• Action item
Work out the number of lines in the listing that include the string "skin". Reply with that number alone.

• Data
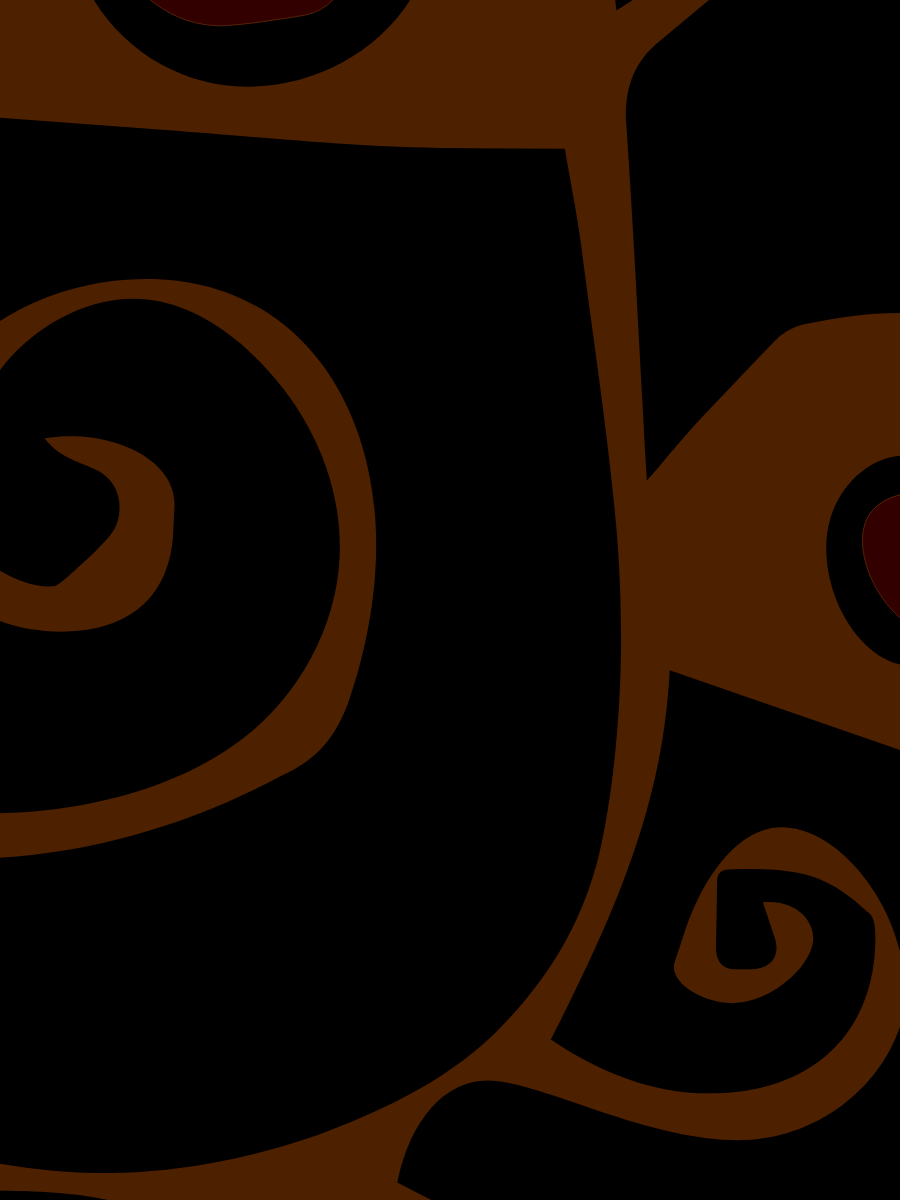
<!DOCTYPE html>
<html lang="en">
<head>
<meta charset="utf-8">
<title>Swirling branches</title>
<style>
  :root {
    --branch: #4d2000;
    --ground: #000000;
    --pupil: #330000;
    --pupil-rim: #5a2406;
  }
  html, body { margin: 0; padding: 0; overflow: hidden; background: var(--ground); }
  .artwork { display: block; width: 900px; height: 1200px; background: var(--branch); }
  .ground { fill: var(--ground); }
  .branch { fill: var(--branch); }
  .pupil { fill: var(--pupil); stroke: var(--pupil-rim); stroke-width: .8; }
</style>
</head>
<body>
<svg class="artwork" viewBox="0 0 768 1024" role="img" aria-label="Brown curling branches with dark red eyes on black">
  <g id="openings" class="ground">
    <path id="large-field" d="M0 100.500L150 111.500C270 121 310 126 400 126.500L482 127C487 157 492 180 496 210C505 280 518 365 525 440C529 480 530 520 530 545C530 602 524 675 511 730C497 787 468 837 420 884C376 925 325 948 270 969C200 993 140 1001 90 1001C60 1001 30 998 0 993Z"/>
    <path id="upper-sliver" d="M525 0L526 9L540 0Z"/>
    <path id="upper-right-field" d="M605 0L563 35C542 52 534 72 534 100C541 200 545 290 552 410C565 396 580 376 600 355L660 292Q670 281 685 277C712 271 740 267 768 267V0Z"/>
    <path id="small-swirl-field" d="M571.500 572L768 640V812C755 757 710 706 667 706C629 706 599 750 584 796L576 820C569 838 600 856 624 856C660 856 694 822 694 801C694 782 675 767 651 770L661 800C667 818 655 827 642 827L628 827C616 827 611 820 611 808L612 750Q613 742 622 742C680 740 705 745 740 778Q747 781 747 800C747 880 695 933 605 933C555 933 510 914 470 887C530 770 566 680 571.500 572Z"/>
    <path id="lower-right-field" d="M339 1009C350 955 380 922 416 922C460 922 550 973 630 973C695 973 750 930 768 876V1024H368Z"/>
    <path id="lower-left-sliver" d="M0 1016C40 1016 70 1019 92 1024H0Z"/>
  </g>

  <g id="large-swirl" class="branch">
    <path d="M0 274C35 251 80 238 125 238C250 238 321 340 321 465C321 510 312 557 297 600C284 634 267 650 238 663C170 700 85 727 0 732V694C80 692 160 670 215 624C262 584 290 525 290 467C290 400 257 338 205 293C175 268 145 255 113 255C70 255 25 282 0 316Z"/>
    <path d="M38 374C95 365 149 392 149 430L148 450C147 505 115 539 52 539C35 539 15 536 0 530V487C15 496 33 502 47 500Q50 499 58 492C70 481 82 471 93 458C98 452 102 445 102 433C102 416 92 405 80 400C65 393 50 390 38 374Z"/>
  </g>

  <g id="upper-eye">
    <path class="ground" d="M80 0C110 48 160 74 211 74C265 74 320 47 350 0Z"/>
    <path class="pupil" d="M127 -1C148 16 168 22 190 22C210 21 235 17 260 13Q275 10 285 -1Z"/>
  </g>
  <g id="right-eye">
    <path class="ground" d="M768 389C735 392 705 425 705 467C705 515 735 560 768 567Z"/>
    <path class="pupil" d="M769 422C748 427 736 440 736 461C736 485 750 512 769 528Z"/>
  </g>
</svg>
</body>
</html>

--

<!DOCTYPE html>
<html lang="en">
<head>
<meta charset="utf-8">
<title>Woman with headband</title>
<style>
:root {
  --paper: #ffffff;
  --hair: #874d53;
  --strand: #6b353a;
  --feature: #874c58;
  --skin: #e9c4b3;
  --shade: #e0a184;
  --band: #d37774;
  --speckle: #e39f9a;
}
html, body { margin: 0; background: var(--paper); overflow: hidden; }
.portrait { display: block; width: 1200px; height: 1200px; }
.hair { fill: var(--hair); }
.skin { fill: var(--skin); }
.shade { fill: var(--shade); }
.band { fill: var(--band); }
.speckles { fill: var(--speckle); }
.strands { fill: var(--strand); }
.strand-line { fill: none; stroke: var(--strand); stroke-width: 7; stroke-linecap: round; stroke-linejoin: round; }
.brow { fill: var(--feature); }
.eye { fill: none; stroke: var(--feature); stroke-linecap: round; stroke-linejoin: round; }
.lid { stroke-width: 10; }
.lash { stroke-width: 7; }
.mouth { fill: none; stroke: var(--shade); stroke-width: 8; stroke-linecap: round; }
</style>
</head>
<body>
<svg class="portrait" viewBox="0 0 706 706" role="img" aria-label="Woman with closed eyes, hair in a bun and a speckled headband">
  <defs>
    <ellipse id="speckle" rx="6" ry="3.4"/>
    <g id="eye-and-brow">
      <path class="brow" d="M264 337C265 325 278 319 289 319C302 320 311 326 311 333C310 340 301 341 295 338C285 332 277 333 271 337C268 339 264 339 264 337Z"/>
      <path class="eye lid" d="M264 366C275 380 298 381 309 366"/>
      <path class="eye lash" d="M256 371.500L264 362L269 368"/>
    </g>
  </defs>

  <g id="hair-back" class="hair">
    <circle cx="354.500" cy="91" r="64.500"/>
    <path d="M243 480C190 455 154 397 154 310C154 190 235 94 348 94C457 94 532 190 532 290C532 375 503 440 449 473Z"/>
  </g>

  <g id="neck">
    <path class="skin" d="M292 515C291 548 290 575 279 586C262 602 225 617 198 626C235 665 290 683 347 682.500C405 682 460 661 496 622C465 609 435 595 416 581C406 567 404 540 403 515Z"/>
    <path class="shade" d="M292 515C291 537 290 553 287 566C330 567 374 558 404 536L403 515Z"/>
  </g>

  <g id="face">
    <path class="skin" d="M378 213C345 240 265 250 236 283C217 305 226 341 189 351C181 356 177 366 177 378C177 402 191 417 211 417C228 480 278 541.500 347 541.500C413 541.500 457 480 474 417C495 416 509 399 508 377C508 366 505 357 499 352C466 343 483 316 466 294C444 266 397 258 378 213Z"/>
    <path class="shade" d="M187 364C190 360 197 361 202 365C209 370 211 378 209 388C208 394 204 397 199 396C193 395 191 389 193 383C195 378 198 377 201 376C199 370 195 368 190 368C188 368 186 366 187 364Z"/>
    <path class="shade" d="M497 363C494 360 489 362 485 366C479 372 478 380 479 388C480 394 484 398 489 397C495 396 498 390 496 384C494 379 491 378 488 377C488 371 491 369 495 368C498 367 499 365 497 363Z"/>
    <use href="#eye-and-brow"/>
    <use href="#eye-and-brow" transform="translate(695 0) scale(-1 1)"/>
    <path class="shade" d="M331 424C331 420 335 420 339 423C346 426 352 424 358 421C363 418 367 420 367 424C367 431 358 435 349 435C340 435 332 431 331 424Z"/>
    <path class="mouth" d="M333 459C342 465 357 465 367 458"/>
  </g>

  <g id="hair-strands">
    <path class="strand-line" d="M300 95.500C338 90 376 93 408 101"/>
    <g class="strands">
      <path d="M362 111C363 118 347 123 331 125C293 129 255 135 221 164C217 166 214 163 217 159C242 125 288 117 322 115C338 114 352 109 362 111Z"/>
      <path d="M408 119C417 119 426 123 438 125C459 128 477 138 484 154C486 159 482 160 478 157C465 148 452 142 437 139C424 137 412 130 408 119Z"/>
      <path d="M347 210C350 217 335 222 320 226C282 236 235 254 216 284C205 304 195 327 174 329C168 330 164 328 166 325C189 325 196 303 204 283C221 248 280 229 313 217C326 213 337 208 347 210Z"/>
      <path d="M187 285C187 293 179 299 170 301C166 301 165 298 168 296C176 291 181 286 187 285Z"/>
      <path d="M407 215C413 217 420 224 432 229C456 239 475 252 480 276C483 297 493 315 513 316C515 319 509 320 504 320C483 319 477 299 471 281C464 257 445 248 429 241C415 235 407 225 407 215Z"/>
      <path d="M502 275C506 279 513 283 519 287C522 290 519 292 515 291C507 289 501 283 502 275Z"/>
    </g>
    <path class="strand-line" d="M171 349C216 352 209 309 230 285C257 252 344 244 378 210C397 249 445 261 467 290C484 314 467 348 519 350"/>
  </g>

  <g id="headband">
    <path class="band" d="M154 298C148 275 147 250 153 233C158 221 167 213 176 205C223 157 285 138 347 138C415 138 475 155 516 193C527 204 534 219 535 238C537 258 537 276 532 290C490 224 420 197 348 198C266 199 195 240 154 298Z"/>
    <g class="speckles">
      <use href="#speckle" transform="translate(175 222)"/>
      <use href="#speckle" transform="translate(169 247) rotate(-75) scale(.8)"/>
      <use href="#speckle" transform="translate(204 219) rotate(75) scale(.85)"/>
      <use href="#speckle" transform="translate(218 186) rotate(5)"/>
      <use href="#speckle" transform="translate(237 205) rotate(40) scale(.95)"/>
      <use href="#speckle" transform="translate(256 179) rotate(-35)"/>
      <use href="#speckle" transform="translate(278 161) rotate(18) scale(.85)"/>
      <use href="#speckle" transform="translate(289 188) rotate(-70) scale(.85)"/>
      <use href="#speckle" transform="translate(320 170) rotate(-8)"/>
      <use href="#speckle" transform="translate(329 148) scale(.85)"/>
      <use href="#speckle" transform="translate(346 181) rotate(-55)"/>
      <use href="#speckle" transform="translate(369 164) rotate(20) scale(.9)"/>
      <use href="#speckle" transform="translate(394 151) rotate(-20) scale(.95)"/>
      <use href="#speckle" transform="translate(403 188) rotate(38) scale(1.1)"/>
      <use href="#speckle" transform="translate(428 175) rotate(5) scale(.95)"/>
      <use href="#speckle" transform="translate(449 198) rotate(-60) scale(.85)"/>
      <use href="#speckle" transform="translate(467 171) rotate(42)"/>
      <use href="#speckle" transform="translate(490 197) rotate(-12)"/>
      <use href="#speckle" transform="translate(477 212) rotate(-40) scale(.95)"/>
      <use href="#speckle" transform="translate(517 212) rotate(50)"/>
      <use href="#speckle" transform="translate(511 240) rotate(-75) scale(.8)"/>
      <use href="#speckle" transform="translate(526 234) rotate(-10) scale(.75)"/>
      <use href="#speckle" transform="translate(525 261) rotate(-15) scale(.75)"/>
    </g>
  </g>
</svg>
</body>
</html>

• Task response
4